### Assigned task
All of the entries are to be repeated exactly, with no pictures included.

Dataset entries:
|---|

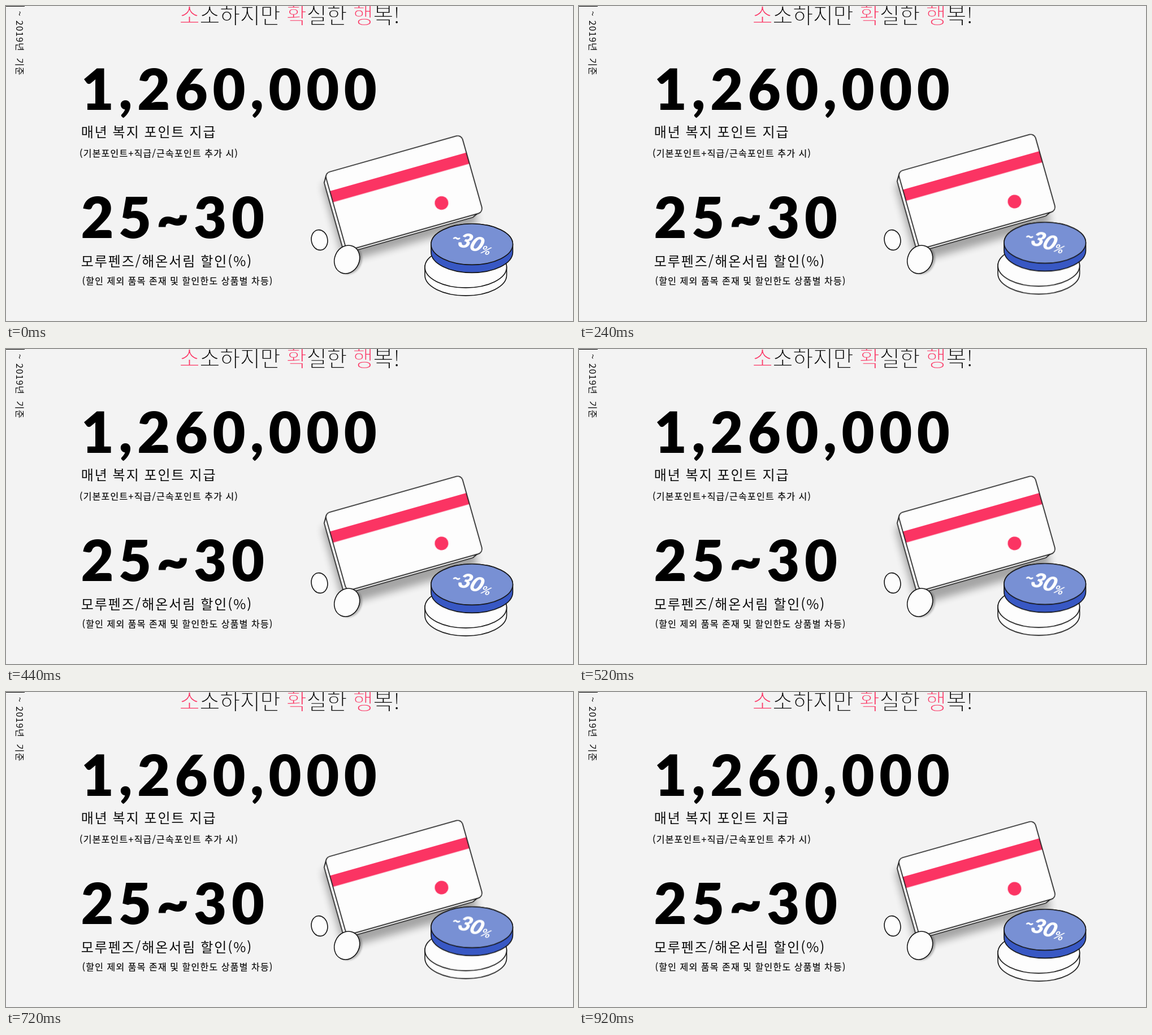
An HTML page for the animation above (960 ms loop, 1003x558 px).

```html
<!DOCTYPE html>
<html lang="ko">
<head>
<meta charset="utf-8">
<title>복지 포인트</title>
<style>
html, body { margin: 0; width: 100%; height: 100%; overflow: hidden; background: #f3f3f3; }
svg { display: block; width: 1003px; height: 558px; }
text { font-family: "Noto Sans CJK KR", "Noto Sans CJK", sans-serif; fill: #0a0a0a; white-space: pre; }
/* the background-coloured stroke thins the regular weight to a hairline */
.title { font-size: 39.5px; font-weight: 100; letter-spacing: -.6px; stroke: #f3f3f3; stroke-width: 1.5; }
.title tspan { fill: #fb3463; }
.big { font: 900 100px Lato, sans-serif; letter-spacing: 8.6px; fill: #000; }
.cap { font-size: 24px; letter-spacing: 1.95px; word-spacing: -.8px; }
.note { font-size: 16px; letter-spacing: 1.25px; word-spacing: -.4px; stroke: #0a0a0a; stroke-width: .2; }
.side { font-size: 16px; letter-spacing: 1px; }
.rate text { font: 900 38px Lato, sans-serif; fill: #fff; }
.line { stroke: #141414; stroke-width: 1.6; stroke-linejoin: round; }
.paper { fill: #fdfdfd; }
.card { animation: card .96s infinite; }
.coins { animation: coins .96s infinite; }
@keyframes card {
  0% { transform: translateY(0); animation-timing-function: steps(12); }
  50% { transform: translateY(-5px); animation-timing-function: steps(12); }
  100% { transform: translateY(0); }
}
@keyframes coins {
  0% { transform: translateY(0); animation-timing-function: steps(16); }
  66.6667% { transform: translateY(-7.2px); animation-timing-function: steps(8); }
  100% { transform: translateY(0); }
}
</style>
</head>
<body>
<svg viewBox="0 0 1003 558">
  <defs>
    <filter id="soft" x="-20%" y="-30%" width="140%" height="160%"><feGaussianBlur stdDeviation="7"/></filter>
    <filter id="near" x="-30%" y="-30%" width="160%" height="160%"><feGaussianBlur stdDeviation="1.6"/></filter>
    <path id="rim" d="M-72.3 0A72.3 36.3 0 0 1 72.3 0V14A72.3 36.3 0 0 1 -72.3 14Z"/>
    <ellipse id="face" rx="72.3" ry="36.3"/>
  </defs>

  <rect width="33" height="1"/>
  <g transform="translate(18 0) rotate(90)">
    <text class="side"><tspan x="9">~</tspan><tspan x="25.5">2019년</tspan><tspan x="92">기준</tspan></text>
  </g>

  <text class="title" x="306.5" y="30.5"><tspan>소</tspan>소하지만 <tspan>확</tspan>실한 <tspan>행</tspan>복!</text>
  <text class="big" x="133" y="183.7">1,260,000</text>
  <text class="cap" x="132.7" y="232">매년 복지 포인트 지급</text>
  <text class="note" x="130" y="267">(기본포인트+직급/근속포인트 추가 시)</text>
  <text class="big" x="132.5" y="410.7">25~30</text>
  <text class="cap" x="132.7" y="461">모루펜즈/해온서림 할인(%)</text>
  <text class="note" x="134.5" y="493">(할인 제외 품목 존재 및 할인한도 상품별 차등)</text>

  <g transform="translate(563.8 296.2) rotate(-15.8)">
    <rect x="-10" y="16" width="247" height="145" rx="10" opacity=".32" filter="url(#soft)"/>
  </g>

  <g class="card">
    <g transform="translate(563.8 296.2) rotate(-15.8)">
      <path class="line paper" d="M1 5L-5.5 16V137Q-5.5 146.5 4 146.5H231L241 142Z"/>
      <rect class="paper" width="251" height="142.6" rx="9"/>
      <path d="M0 33H251V53.5H0Z" fill="#fb3463"/>
      <circle cx="184.5" cy="107" r="12" fill="#fb3463"/>
      <rect class="line" width="251" height="142.6" rx="9" fill="none"/>
    </g>
  </g>

  <ellipse class="line paper" rx="14.3" ry="18" transform="translate(554.5 414.5) rotate(-10)"/>
  <ellipse rx="21.8" ry="25.6" transform="translate(607.5 450.5) rotate(25)" opacity=".25" filter="url(#near)"/>
  <ellipse class="line paper" rx="21.8" ry="25.6" transform="translate(603.2 449) rotate(25)"/>

  <g class="coins">
    <g class="line paper" transform="translate(813.3 462.8)">
      <use href="#rim"/><use href="#face"/>
    </g>
    <g class="line" transform="translate(824.2 422.1)">
      <use href="#rim" fill="#3858c4"/><use href="#face" fill="#7890d4"/>
    </g>
    <g class="rate">
      <text transform="matrix(.93 .27 -.52 .86 787 415.7)" style="font-size:24px">~</text>
      <text transform="matrix(.93 .27 -.52 .86 796 424.5)">30</text>
      <text transform="matrix(.93 .27 -.52 .86 837.5 437)" style="font-size:21px;font-weight:700">%</text>
    </g>
  </g>
</svg>
</body>
</html>
```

|---|

### Written answer
An HTML page for the animation above (960 ms loop, 1003x558 px).

```html
<!DOCTYPE html>
<html lang="ko">
<head>
<meta charset="utf-8">
<title>복지 포인트</title>
<style>
html, body { margin: 0; width: 100%; height: 100%; overflow: hidden; background: #f3f3f3; }
svg { display: block; width: 1003px; height: 558px; }
text { font-family: "Noto Sans CJK KR", "Noto Sans CJK", sans-serif; fill: #0a0a0a; white-space: pre; }
/* the background-coloured stroke thins the regular weight to a hairline */
.title { font-size: 39.5px; font-weight: 100; letter-spacing: -.6px; stroke: #f3f3f3; stroke-width: 1.5; }
.title tspan { fill: #fb3463; }
.big { font: 900 100px Lato, sans-serif; letter-spacing: 8.6px; fill: #000; }
.cap { font-size: 24px; letter-spacing: 1.95px; word-spacing: -.8px; }
.note { font-size: 16px; letter-spacing: 1.25px; word-spacing: -.4px; stroke: #0a0a0a; stroke-width: .2; }
.side { font-size: 16px; letter-spacing: 1px; }
.rate text { font: 900 38px Lato, sans-serif; fill: #fff; }
.line { stroke: #141414; stroke-width: 1.6; stroke-linejoin: round; }
.paper { fill: #fdfdfd; }
.card { animation: card .96s infinite; }
.coins { animation: coins .96s infinite; }
@keyframes card {
  0% { transform: translateY(0); animation-timing-function: steps(12); }
  50% { transform: translateY(-5px); animation-timing-function: steps(12); }
  100% { transform: translateY(0); }
}
@keyframes coins {
  0% { transform: translateY(0); animation-timing-function: steps(16); }
  66.6667% { transform: translateY(-7.2px); animation-timing-function: steps(8); }
  100% { transform: translateY(0); }
}
</style>
</head>
<body>
<svg viewBox="0 0 1003 558">
  <defs>
    <filter id="soft" x="-20%" y="-30%" width="140%" height="160%"><feGaussianBlur stdDeviation="7"/></filter>
    <filter id="near" x="-30%" y="-30%" width="160%" height="160%"><feGaussianBlur stdDeviation="1.6"/></filter>
    <path id="rim" d="M-72.3 0A72.3 36.3 0 0 1 72.3 0V14A72.3 36.3 0 0 1 -72.3 14Z"/>
    <ellipse id="face" rx="72.3" ry="36.3"/>
  </defs>

  <rect width="33" height="1"/>
  <g transform="translate(18 0) rotate(90)">
    <text class="side"><tspan x="9">~</tspan><tspan x="25.5">2019년</tspan><tspan x="92">기준</tspan></text>
  </g>

  <text class="title" x="306.5" y="30.5"><tspan>소</tspan>소하지만 <tspan>확</tspan>실한 <tspan>행</tspan>복!</text>
  <text class="big" x="133" y="183.7">1,260,000</text>
  <text class="cap" x="132.7" y="232">매년 복지 포인트 지급</text>
  <text class="note" x="130" y="267">(기본포인트+직급/근속포인트 추가 시)</text>
  <text class="big" x="132.5" y="410.7">25~30</text>
  <text class="cap" x="132.7" y="461">모루펜즈/해온서림 할인(%)</text>
  <text class="note" x="134.5" y="493">(할인 제외 품목 존재 및 할인한도 상품별 차등)</text>

  <g transform="translate(563.8 296.2) rotate(-15.8)">
    <rect x="-10" y="16" width="247" height="145" rx="10" opacity=".32" filter="url(#soft)"/>
  </g>

  <g class="card">
    <g transform="translate(563.8 296.2) rotate(-15.8)">
      <path class="line paper" d="M1 5L-5.5 16V137Q-5.5 146.5 4 146.5H231L241 142Z"/>
      <rect class="paper" width="251" height="142.6" rx="9"/>
      <path d="M0 33H251V53.5H0Z" fill="#fb3463"/>
      <circle cx="184.5" cy="107" r="12" fill="#fb3463"/>
      <rect class="line" width="251" height="142.6" rx="9" fill="none"/>
    </g>
  </g>

  <ellipse class="line paper" rx="14.3" ry="18" transform="translate(554.5 414.5) rotate(-10)"/>
  <ellipse rx="21.8" ry="25.6" transform="translate(607.5 450.5) rotate(25)" opacity=".25" filter="url(#near)"/>
  <ellipse class="line paper" rx="21.8" ry="25.6" transform="translate(603.2 449) rotate(25)"/>

  <g class="coins">
    <g class="line paper" transform="translate(813.3 462.8)">
      <use href="#rim"/><use href="#face"/>
    </g>
    <g class="line" transform="translate(824.2 422.1)">
      <use href="#rim" fill="#3858c4"/><use href="#face" fill="#7890d4"/>
    </g>
    <g class="rate">
      <text transform="matrix(.93 .27 -.52 .86 787 415.7)" style="font-size:24px">~</text>
      <text transform="matrix(.93 .27 -.52 .86 796 424.5)">30</text>
      <text transform="matrix(.93 .27 -.52 .86 837.5 437)" style="font-size:21px;font-weight:700">%</text>
    </g>
  </g>
</svg>
</body>
</html>
```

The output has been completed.